ADNP promotes neural differentiation by modulating Wnt/β-catenin signaling
Xiaoyun Sun, Xixia Peng, Yuqing Cao, Yan Zhou & Yuhua Sun
Received Date: 11th August 19
ADNP (Activity Dependent Neuroprotective Protein) is proposed as a neuroprotective protein whose aberrant expression has been frequently linked to neural developmental disorders, including the Helsmoortel-vanderAa syndrome. However, its role in neural development and pathology remains unclear. Using mESC (mouse embryonic stem cell) directional neural differentiation as a model, we show that ADNP is required for neural induction and neuronal differentiation by maintaining canonical Wnt signaling. Mechanistically, ADNP functions to maintain β-Catenin levels through binding to its armadillo domain which prevents its association with key components of the degradation complex: Axin and APC. Loss of ADNP promotes the formation of the degradation complex and hyperphosphorylation of β-Catenin by GSK3β and subsequent degradation via ubiquitin-proteasome pathway, resulting in down-regulation of key neuroectoderm developmental genes and defective neural induction. We further show that ADNP plays key role in proper cerebellar Purkinje neuron formation. Finally, adnp gene disruption in zebrafish embryos recapitulates key features of the mouse phenotype, including reduced Wnt signaling and defective embryonic brain neuron formation. Thus, our work provides important insights into the role of ADNP in neural development and the pathology of the Helsmoortel-vanderAa syndrome caused by ADNP gene mutation.

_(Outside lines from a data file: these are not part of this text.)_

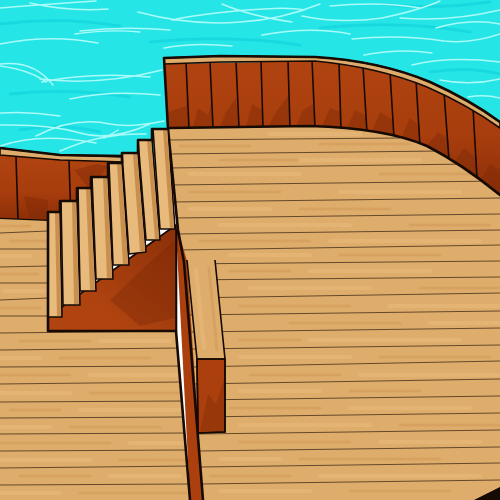
<!DOCTYPE html>
<html lang="en">
<head>
<meta charset="utf-8">
<title>Ship deck</title>
<style>
:root{--sea:#25e5e6;--sea-light:#a8fbf8;--sea-deep:#12d3dc;--wood:#dfad6b;--wood-light:#e8ba7b;--wood-shade:#c98f4f;--red:#ab400e;--red-dark:#7c2806;--ink:#150a04;--seam:#4f3820}
html,body{margin:0;overflow:hidden}
svg{display:block;width:500px;height:500px}
.ink{stroke:var(--ink);stroke-width:1.6;stroke-linejoin:round}
.bold{stroke:var(--ink);stroke-width:2.6;fill:none;stroke-linecap:round;stroke-linejoin:round}
.wood{fill:var(--wood)}
.red{fill:var(--red)}
.seams{stroke:var(--seam);stroke-width:1.1;fill:none;opacity:.85}
.grain{stroke:var(--wood-shade);stroke-width:3;fill:none;opacity:.38;stroke-linecap:round}
.glow{stroke:var(--wood-light);stroke-width:4;fill:none;opacity:.6;stroke-linecap:round}
.foam{stroke:var(--sea-light);stroke-width:1.5;fill:none;stroke-linecap:round}
.swell{stroke:var(--sea-deep);stroke-width:3;fill:none;opacity:.6;stroke-linecap:round}
.joint{stroke:var(--ink);stroke-width:1.6;fill:none}
.tread{fill:var(--wood-light)}
.edge{fill:var(--wood-shade)}
</style>
</head>
<body>
<svg viewBox="0 0 500 500" role="img" aria-label="Wooden ship deck with stairs above a turquoise sea">
<defs>
<linearGradient id="wall-shade" x1="0" y1="0" x2="0" y2="1">
<stop offset="0" stop-color="#b04411"/><stop offset=".55" stop-color="#a83d0d"/><stop offset="1" stop-color="#8a2e08"/>
</linearGradient>
<linearGradient id="side-shade" x1="0" y1="1" x2="1" y2="0">
<stop offset=".3" stop-color="#b04410"/><stop offset="1" stop-color="#8b2f08"/>
</linearGradient>
<clipPath id="upper-area"><path d="M168 129L310 126Q385 128 427 146Q462 164 500 195V500H203L187 290L177 230Z"/></clipPath>
<clipPath id="lower-area"><path d="M0 219L48 221V331H176L190 500H0Z"/></clipPath>
<clipPath id="wall-area"><path d="M164 64L315 61Q378 65 427 85Q468 104 500 127V195Q462 164 427 146Q385 128 310 126L168 129Z"/></clipPath>
</defs>

<g id="sea">
<rect width="500" height="170" fill="var(--sea)"/>
<path class="swell" d="M0 24Q60 16 120 26M150 42Q230 34 300 45M320 28Q400 20 470 32M10 94Q70 88 130 97M20 130Q60 122 100 132M430 72Q470 66 500 74M380 4Q430 10 490 2"/>
<path class="foam" d="M0 8Q50 4 96 1M30 3Q70 12 108 9M80 31Q126 26 170 30M75 34Q110 29 140 32M0 44Q50 34 98 43M0 64Q34 60 53 85M0 66Q30 70 46 82M42 82Q90 72 150 77M40 79Q100 86 162 70M70 99Q110 90 160 95M0 125Q50 124 80 133Q110 142 150 124M36 136Q74 116 110 124Q130 128 164 121M0 146Q40 132 96 143M0 113Q30 111 60 116M60 151Q100 133 146 134M104 138Q112 134 118 130"/>
<path class="foam" d="M138 12Q190 26 240 22Q280 20 320 4M172 20Q210 12 264 9Q290 7 304 10M222 4Q250 16 292 22M164 48Q194 42 232 46M262 35Q310 26 350 34M302 16Q340 24 382 18Q420 10 440 1M330 6Q380 1 420 8M352 39Q400 34 444 41Q470 44 500 34M400 18Q450 22 500 10M436 28Q470 18 500 24M364 55Q400 48 432 53M412 65Q450 56 500 62M440 80Q470 86 500 79M468 97Q484 94 500 98"/>
</g>

<g id="left-rail">
<path fill="url(#wall-shade)" d="M0 154L128 162V222L48 221L0 219Z"/>
<path class="joint" d="M16 157L18 220M69 160L71 221M112 162V200"/>
<path fill="var(--red-dark)" opacity=".45" d="M24 196L30 220H48V200ZM74 170L96 164L108 166L90 190Z"/>
<path class="wood ink" d="M0 148L60 155L124 157V162L60 160L0 155Z"/>
<path class="bold" d="M0 148L60 155L124 156M0 219L48 221"/>
</g>

<g id="lower-deck" clip-path="url(#lower-area)">
<rect class="wood" y="215" width="200" height="285"/>
<path class="grain" d="M0 226H30M10 241H46M0 274H38M0 308H40M20 341H90M60 358H150M0 375H70M90 393H182M10 410H60M70 427H160M0 443H110M120 460H188M20 476H90M80 493H186"/>
<path class="glow" d="M0 256H30M4 291H44M100 341H170M0 358H40M90 375H176M0 393H70M80 410H180M0 427H50M130 443H186M0 460H90M110 476H180M0 493H60"/>
<path class="seams" d="M0 233L48 231M0 249H48M0 267L48 266M0 283H48M0 300L48 298M0 316H48M0 333L176 331M0 350L180 348M0 367L182 366M0 384L182 382M0 402L184 401M0 418L186 417M0 434L188 433M0 451L188 450M0 468L190 466M0 485L190 484"/>
</g>

<g id="upper-deck">
<g clip-path="url(#upper-area)">
<rect class="wood" x="160" y="120" width="340" height="380"/>
<path class="grain" d="M180 146H250M320 144H410M220 160H300M380 174H470M190 192H280M300 209H390M410 225H490M200 241H310M340 255H440M230 271H290M420 288H500M240 306H350M290 323H400M240 340H300M380 357H490M250 375H340M350 391H420M230 408H320M400 425H500M240 442H350M300 459H440M210 476H290M350 491H450"/>
<path class="glow" d="M270 134H360M300 160H420M190 174H300M340 192H460M190 209H270M220 225H350M330 241H480M230 255H310M310 271H430M250 288H370M390 306H500M430 323H500M310 340H460M240 357H350M360 375H500M240 391H320M350 408H470M240 425H370M380 442H480M220 459H280M320 476H480M220 491H310"/>
<path class="seams" d="M168 140L400 138M168 154L442 151M168 168L470 164M170 185L500 181M172 202L500 198M174 218L500 214M176 234L500 230M178 250L500 245M178 264L500 261M180 280L500 277M184 298L500 293M186 315L500 311M190 332L500 328M190 349L500 345M190 367L500 361M192 384L500 379M194 400L500 396M196 417L500 413M198 434L500 430M198 451L500 447M200 467L500 463M200 484L500 480"/>
</g>
<path fill="var(--ink)" d="M474 500L500 487V500Z"/>
</g>

<g id="curved-rail">
<g clip-path="url(#wall-area)">
<rect x="160" y="55" width="340" height="145" fill="url(#wall-shade)"/>
<path fill="var(--red-dark)" opacity=".4" d="M168 129V112L186 106V92L189 128ZM193 127L198 108L208 115L212 100L214 127ZM220 127L226 112L236 98L239 127ZM246 127L252 104L262 110V127ZM268 127L276 112L288 96L290 127ZM296 126L303 110L313 104L315 127ZM322 126L330 108L341 112V128ZM347 128L355 110L366 116V130ZM372 131L380 112L393 120L394 136ZM402 136L410 118L420 126V144ZM428 145L438 132L449 140V160ZM455 161L464 148L477 158V178ZM482 178L490 164L500 170V195Z"/>
<path class="joint" d="M186 62L189 129M210 62L213 128M236 61L239 128M261 61L263 128M288 61L290 128M312 60L315 128M339 62L341 130M363 66L367 133M390 72L394 138M416 80L420 146M444 92L449 160M473 108L477 178"/>
</g>
<path class="wood ink" d="M164 58L220 56L315 57Q380 61 430 82Q470 100 500 122V128Q468 105 427 87Q378 67 315 61L220 62L164 64Z"/>
<path class="bold" d="M169 128L310 126Q385 128 427 146Q462 164 500 195M164 58L220 56L315 57Q380 61 430 82Q470 100 500 122M164 58L168 129"/>
</g>

<g id="divider">
<path class="red" d="M176 230L190 500H203L187 261L178 230Z"/>
<path class="bold" d="M168 129L178 230L184 262L203 500M176 230V331L190 500"/>
</g>

<g id="stairs">
<path class="ink" fill="url(#side-shade)" d="M48 317L176 225V331H48Z"/>
<path fill="var(--red-dark)" opacity=".4" d="M110 300L150 262L175 240V318L140 326Z"/>
<g class="ink">
<path class="tread" d="M153 129H168L175 229H160Z"/>
<path class="tread" d="M138 140H152L160 240H146Z"/>
<path class="tread" d="M122 153H138L146 252L129 254Z"/>
<path class="tread" d="M109 163H122L129 265H113Z"/>
<path class="tread" d="M92 177H108L113 279H96Z"/>
<path class="tread" d="M78 188H91L96 291H80Z"/>
<path class="tread" d="M61 201H77L80 305H63Z"/>
<path class="tread" d="M48 212H60L62 317H48Z"/>
</g>
<path class="edge" d="M163 130H167L174 228H170ZM147 141H151L159 239H155ZM133 154H137L145 251H140ZM117 164H121L128 264H123ZM103 178H107L112 278H107ZM86 189H90L95 290H90ZM72 202H76L79 304H74ZM55 213H59L61 316H57Z"/>
<path class="bold" d="M48 212V331H176M48 212H60V201H77V188H91V177H108V163H122V153H138V140H152V129H168"/>
</g>

<g id="post">
<path class="wood" d="M187 261H215L225 359H197Z"/>
<path class="glow" d="M196 270L204 348"/>
<path class="grain" d="M209 268L217 350"/>
<path class="joint" d="M187 260L197 359M215 260L225 359"/>
<path class="red ink" d="M197 359H225V432L198 433Z"/>
<path fill="var(--red-dark)" opacity=".4" d="M200 432L208 394L216 404L224 380V431Z"/>
<path class="joint" d="M197 359H225V432L198 433Z"/>
</g>
</svg>
</body>
</html>
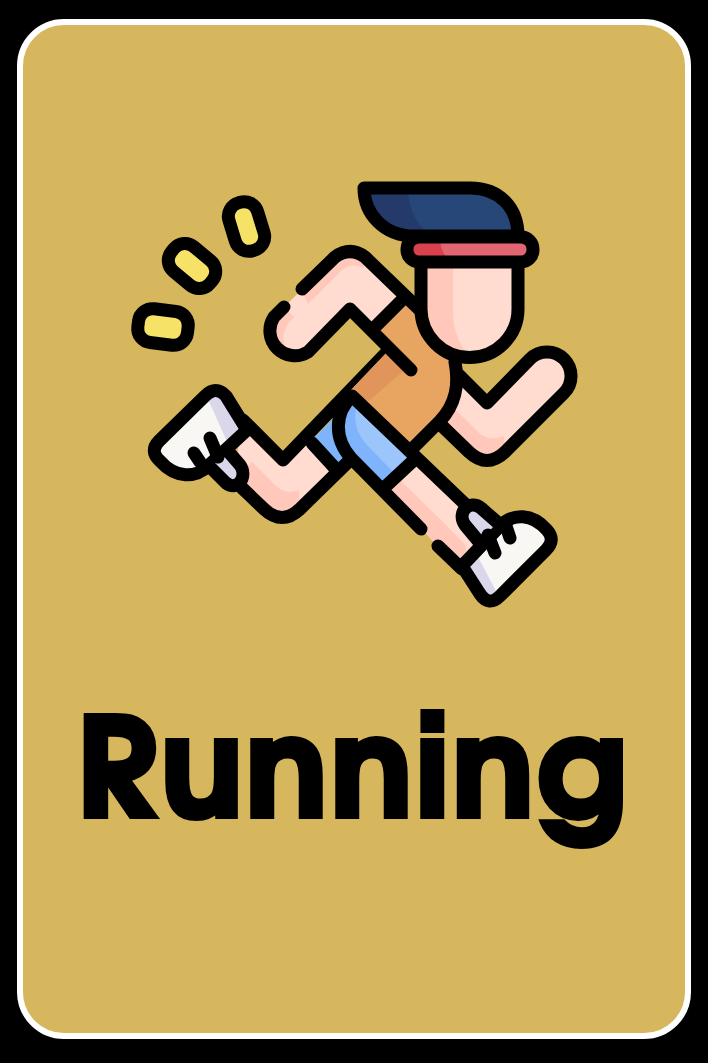
<!DOCTYPE html>
<html lang="en">
<head>
<meta charset="utf-8">
<title>Running</title>
<style>
:root {
  --ink: #000; --card: #d6b75d; --edge: #fff;
  --skin: #ffdccf; --skin-shade: #ffc8bb;
  --shirt: #e8a562; --shirt-shade: #e2955a;
  --shorts: #9cc6fb; --shorts-shade: #7fb3fb;
  --cap: #284779; --cap-shade: #233a6b;
  --band: #e16671; --band-shade: #d9414f;
  --shoe: #f8f7f4; --shoe-shade: #dad7ea; --spark: #f6e266;
}
* { box-sizing: border-box; margin: 0; }
body { position: relative; width: 708px; height: 1063px; overflow: hidden; background: var(--ink); }
.card { position: absolute; left: 17px; top: 19px; width: 674px; height: 1020px; border: 6px solid var(--edge); border-radius: 47px; background: var(--card); }
.runner { position: absolute; left: 0; top: 0; }
.title { position: absolute; left: 0; top: 616px; width: 708px; text-align: center; white-space: nowrap; line-height: 0; font: 700 135px/0 "TeX Gyre Adventor", "Inter", sans-serif; letter-spacing: 4px; color: var(--ink); -webkit-text-stroke: 6px var(--ink); }
.title::before { content: ""; display: inline-block; height: 200px; }
.line { fill: none; stroke: var(--ink); stroke-width: 13; stroke-linecap: round; stroke-linejoin: round; }
.skin { fill: var(--skin); } .skin-shade { fill: var(--skin-shade); }
.shirt { fill: var(--shirt); } .shirt-shade { fill: var(--shirt-shade); }
.shorts { fill: var(--shorts); } .shorts-shade { fill: var(--shorts-shade); }
.cap { fill: var(--cap); } .cap-shade { fill: var(--cap-shade); }
.band { fill: var(--band); } .band-shade { fill: var(--band-shade); }
.shoe { fill: var(--shoe); } .shoe-shade { fill: var(--shoe-shade); }
.spark { fill: var(--spark); }
</style>
</head>
<body>
<main class="card"></main>
<svg class="runner" width="708" height="1063" viewBox="0 0 708 1063" role="img" aria-label="Runner in a cap sprinting to the right">
  <g id="motion-marks">
    <rect class="line spark" x="-15" y="-25" width="30" height="50" rx="14" style="fill:var(--spark)" transform="translate(246.500 226.500) rotate(-17)"/>
    <rect class="line spark" x="-25" y="-16" width="50" height="32" rx="14" style="fill:var(--spark)" transform="translate(192 266) rotate(40)"/>
    <rect class="line spark" x="-25" y="-17" width="50" height="34" rx="14" style="fill:var(--spark)" transform="translate(163 327) rotate(7)"/>
  </g>

  <g id="back-leg">
    <path class="skin" d="M241 420L282 461 312 440 331 476 300 508Q282 526 264 508L235 478Z"/>
    <path class="skin-shade" d="M235 478L252 462 276 486Q286 495 299 490L300 508Q282 526 264 508Z"/>
    <path class="shorts-shade" d="M312 440L345 407 350 460 334 472Z"/>
    <path class="line" d="M389 350L283 460 243 420M350 460L300 509Q282 526 264 509L240 486M312 443L334 467"/>
    <path class="shoe" d="M247 430L225 396Q216 386 205 396L159 441Q149 451 160 461C176 479 196 478 208 466Z"/>
    <path class="shoe-shade" d="M247 430L225 396Q216 386 207 397L229 446Z"/>
    <path class="line" d="M247 430L226 396Q216 385 205 396L159 441Q149 451 160 461C176 479 196 478 208 466Z"/>
    <path class="shoe-shade" d="M226 448L240 464C248 474 238 492 226 483L210 467Z"/>
    <path class="line" d="M227 450L240 465C248 476 238 492 226 483L210 467M210 438L218 457M194 453L200 462"/>
  </g>

  <g id="front-arm">
    <path class="skin" d="M455 372L487 403 530 359A24 24 0 0 1 564 393L505 452Q487 469 469 452L439 423Z"/>
    <path class="skin-shade" d="M439 423L453 407 479 433Q490 442 504 436L505 452Q487 469 469 452Z"/>
    <path class="line" d="M459 375L487 403 530 359A24 24 0 0 1 564 393L505 452Q487 469 469 452L439 423"/>
  </g>

  <g id="torso">
    <path class="shirt" d="M403 298L371 330 389 350 350 391 410 451 440 421C459 401 460 382 455 362L421 320Z"/>
    <path class="shirt-shade" d="M389 350L350 391 364 405 407 368Z"/>
    <path class="line" d="M455 362C459 383 457 403 440 421L411 450"/>
  </g>

  <g id="front-leg">
    <path class="skin" d="M385 487L415 458 468 508 500 530 465 567 438 547Z"/>
    <path class="skin-shade" d="M385 487L396 476 449 528 466 546 465 567 438 547Z"/>
    <path class="shorts" d="M352 396L414 460 384 489 351 457C334 438 335 412 352 396Z"/>
    <path class="shorts-shade" d="M352 396L358 402C352 418 356 434 368 446L397 476 384 489 351 457C334 438 335 412 352 396Z"/>
    <path class="line" d="M352 396C334 413 334 439 351 458L421 529M438 546L462 569M352 396L466 505M414 460L385 487"/>
    <path class="shoe" d="M462 566L480 594Q489 607 500 596L546 550Q556 540 547 530C532 513 513 513 500 526Z"/>
    <path class="shoe-shade" d="M462 566L480 594Q489 607 499 597L476 553Z"/>
    <path class="line" d="M462 566L480 594Q489 607 500 596L546 550Q556 540 547 530C532 513 513 513 500 526Z"/>
    <path class="shoe-shade" d="M497 522L482 508C470 498 455 512 464 525L480 543Z"/>
    <path class="line" d="M497 522L481 508C470 499 456 512 465 525L480 543M488 535L495 553M505 523L510 538"/>
  </g>

  <g id="back-arm">
    <path class="skin" d="M284 307L338 254Q350 246 362 254L403 297 371 329 350 309 308 352A25 25 0 0 1 273 318Z"/>
    <path class="skin-shade" d="M302 290L338 254Q350 246 362 254L364 268Q352 262 342 270L308 304Z"/>
    <path class="skin-shade" d="M284 307L273 318A25 25 0 0 0 299 358Q274 344 289 322L294 317Z"/>
    <path class="line" d="M302 289L335 257Q350 246 365 257L421 311M284 307L274 317A25 25 0 0 0 308 352L350 309 411 370M403 299L372 330"/>
  </g>

  <g id="head">
    <path class="skin" d="M421 255H518V309A48 48 0 0 1 421 309Z"/>
    <path class="skin-shade" d="M421 255H453V312Q453 338 470 357Q421 355 421 309Z"/>
    <path class="line" d="M421 262V309A48 48 0 0 0 518 309V262"/>
    <path class="cap" d="M364 188H470C500 188 518 208 518 236H414C384 236 364 214 364 188Z"/>
    <path class="cap-shade" d="M364 188H408C408 210 418 228 434 236H414C384 236 364 214 364 188Z"/>
    <path class="line" d="M364 188H470C500 188 518 208 518 236H414C384 236 364 214 364 188Z"/>
    <rect class="band" x="407" y="237" width="126" height="25" rx="12"/>
    <path class="band-shade" d="M419 237H440Q440 254 452 262H419A12 12 0 0 1 419 237Z"/>
    <rect class="line" x="407" y="237" width="126" height="25" rx="12"/>
  </g>
</svg>
<h1 class="title">Running</h1>
</body>
</html>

Read in full at bioRxiv.
This is an abstract of a preprint hosted on an independent third party site. It has not been peer reviewed but is currently under consideration at Nature Communications.